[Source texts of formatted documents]

* * * *

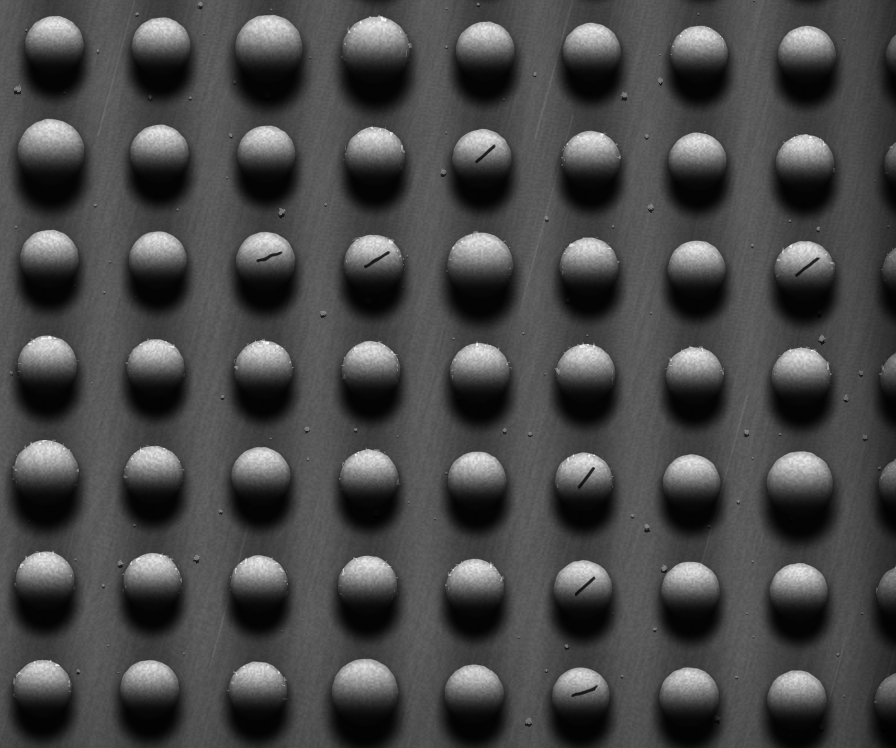
Write a WebGL 2 fragment shader that draws this pattern.

```glsl
#version 300 es
precision highp float;
// A slightly tilted lattice of grey domes lit from above on a brushed plate.
// Each dome casts a soft tongue of shadow downward; hashes vary size, rim
// debris and cracks, and scatter crumbs and fine scratches over the plate.
uniform vec2 u_resolution;
out vec4 outColor;

const vec2 ORIGIN = vec2(0.060, 0.785);        // centre of the top left dome
const vec2 COLUMN_STEP = vec2(0.1202, -0.0018);
const vec2 ROW_STEP = vec2(-0.0021, -0.1197);
const float DOME_RADIUS = 0.0325;
const float PLATE_LIGHT = 0.35;
const float PLATE_DARK = 0.235;

float hash(vec2 p) {
  return fract(sin(dot(p, vec2(127.1, 311.7))) * 43758.5);
}

float noise(vec2 p) {
  vec2 i = floor(p), f = fract(p);
  f = f * f * (3.0 - 2.0 * f);
  return mix(mix(hash(i), hash(i + vec2(1, 0)), f.x),
             mix(hash(i + vec2(0, 1)), hash(i + vec2(1, 1)), f.x), f.y);
}

float segmentDistance(vec2 p, vec2 a, vec2 b) {
  vec2 ab = b - a;
  return length(p - a - ab * clamp(dot(p - a, ab) / dot(ab, ab), 0.0, 1.0));
}

float domeSize(vec2 id) {
  return DOME_RADIUS * (0.98 + 0.05 * hash(id + 3.7) + 0.13 * step(0.93, hash(id + 9.2)));
}

vec2 domeCentre(vec2 id) {
  vec2 jitter = vec2(hash(id + 1.3), hash(id + 5.9)) - 0.5;
  return ORIGIN + id.x * COLUMN_STEP + id.y * ROW_STEP + 0.002 * jitter;
}

// Light left on the plate by one dome, d in dome radii
float shadowLight(vec2 d) {
  float reach = segmentDistance(d, vec2(0.0, -0.35), vec2(0.0, -0.75));
  return mix(0.06, 1.0, smoothstep(0.70, 1.42, reach));
}

// Brightness of the dome surface, with optional crack
float domeShade(vec2 d, vec2 id, float aa) {
  float shade = mix(0.03, 0.86, pow(smoothstep(-0.85, 0.85, d.y), 1.12));
  shade *= 1.0 - 0.22 * d.x * d.x;
  shade *= 1.0 - 0.2 * smoothstep(0.8, 1.0, length(d));
  shade *= 0.9 + 0.2 * noise(d * 17.0 + id * 31.0);
  float tilt = 0.3 + 0.9 * hash(id + 7.1);
  vec2 tip = 0.42 * vec2(cos(tilt), sin(tilt));
  vec2 bent = d + 0.12 * (noise(d * 5.0 + id) - 0.5) - vec2(0.1, 0.15);
  float crack = 1.0 - smoothstep(0.02, 0.05 + aa, segmentDistance(bent, -tip, tip));
  return shade * (1.0 - 0.8 * crack * step(0.93, hash(id + 14.6)));
}

// Plate tone: lanes under the columns are darker, with brushed grain
float plateShade(vec2 p, float lanePhase) {
  float lane = 0.5 + 0.5 * cos(6.2832 * lanePhase);
  float brushed = noise(vec2(p.x - 0.28 * p.y, p.y) * vec2(330.0, 22.0));
  float grain = noise(p * 480.0);
  return mix(PLATE_LIGHT, PLATE_DARK, lane) * (0.88 + 0.10 * brushed + 0.14 * grain);
}

float scratches(vec2 p, float aa) {
  float sum = 0.0;
  for (int i = 0; i < 7; i++) {
    float k = float(i);
    vec2 a = vec2(hash(vec2(k, 2.0)), 0.8 * hash(vec2(k, 5.0)));
    vec2 b = a + (0.08 + 0.16 * hash(vec2(k, 8.0))) * vec2(0.27, 1.0);
    sum += 1.0 - smoothstep(0.0004, 0.0006 + aa, segmentDistance(p, a, b));
  }
  return sum;
}

// Scattered crumbs: x is the lit grain, y its small shadow
vec2 crumbs(vec2 p, float aa) {
  vec2 cell = floor(p * 21.0);
  vec2 spot = 0.15 + 0.7 * vec2(hash(cell + 2.1), hash(cell + 6.4));
  vec2 d = (fract(p * 21.0) - spot) / 21.0;
  float size = mix(0.0008, 0.0036, pow(hash(cell + 8.8), 3.0));
  float rough = size * (0.6 + 0.8 * noise(d * 600.0 + cell * 9.0));
  vec2 reach = vec2(length(d), length(d + vec2(0.0, size)));
  return step(0.6, hash(cell)) * (1.0 - smoothstep(rough - aa, rough + aa, reach));
}

void main() {
  vec2 p = gl_FragCoord.xy / u_resolution.x;
  float aa = 0.8 / u_resolution.x;
  vec2 lattice = inverse(mat2(COLUMN_STEP, ROW_STEP)) * (p - ORIGIN);
  vec2 id = floor(lattice + 0.5);

  // Plate with its wear
  vec2 crumb = crumbs(p, aa);
  float tone = plateShade(p, lattice.x) + 0.04 * scratches(p, aa);
  tone = mix(tone * (1.0 - 0.7 * crumb.y), 0.55, 0.8 * crumb.x);

  // Shadows from this dome and the one above
  for (int i = 0; i < 2; i++) {
    vec2 caster = id - vec2(0.0, float(i));
    tone *= shadowLight((p - domeCentre(caster)) / domeSize(caster));
  }

  // Dome with slightly uneven rim and clinging debris
  float size = domeSize(id);
  vec2 d = (p - domeCentre(id)) / size;
  float edge = aa / size, r = length(d) + 0.03 * (noise(d * 6.0 + id * 17.0) - 0.5);
  tone = mix(tone, domeShade(d, id, edge), 1.0 - smoothstep(1.0 - edge, 1.0 + edge, r));
  float rim = smoothstep(0.84, 0.94, r) * (1.0 - smoothstep(1.02, 1.1, r));
  float debris = smoothstep(0.76, 0.86, noise(d * 11.0 + id * 23.0)) * step(0.5, hash(id + 4.4));
  tone += 0.22 * rim * debris * smoothstep(-0.6, 0.2, d.y);

  // Falloff toward the right and lower borders
  tone *= 1.0 - 0.4 * smoothstep(0.90, 1.02, p.x);
  tone *= 0.88 + 0.12 * smoothstep(0.0, 0.15, p.y);
  outColor = vec4(vec3(clamp(tone, 0.0, 1.0)), 1.0);
}
```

* * * *

Check every line of the data for the string "caster". Give the number of lines that have it, and only that.

2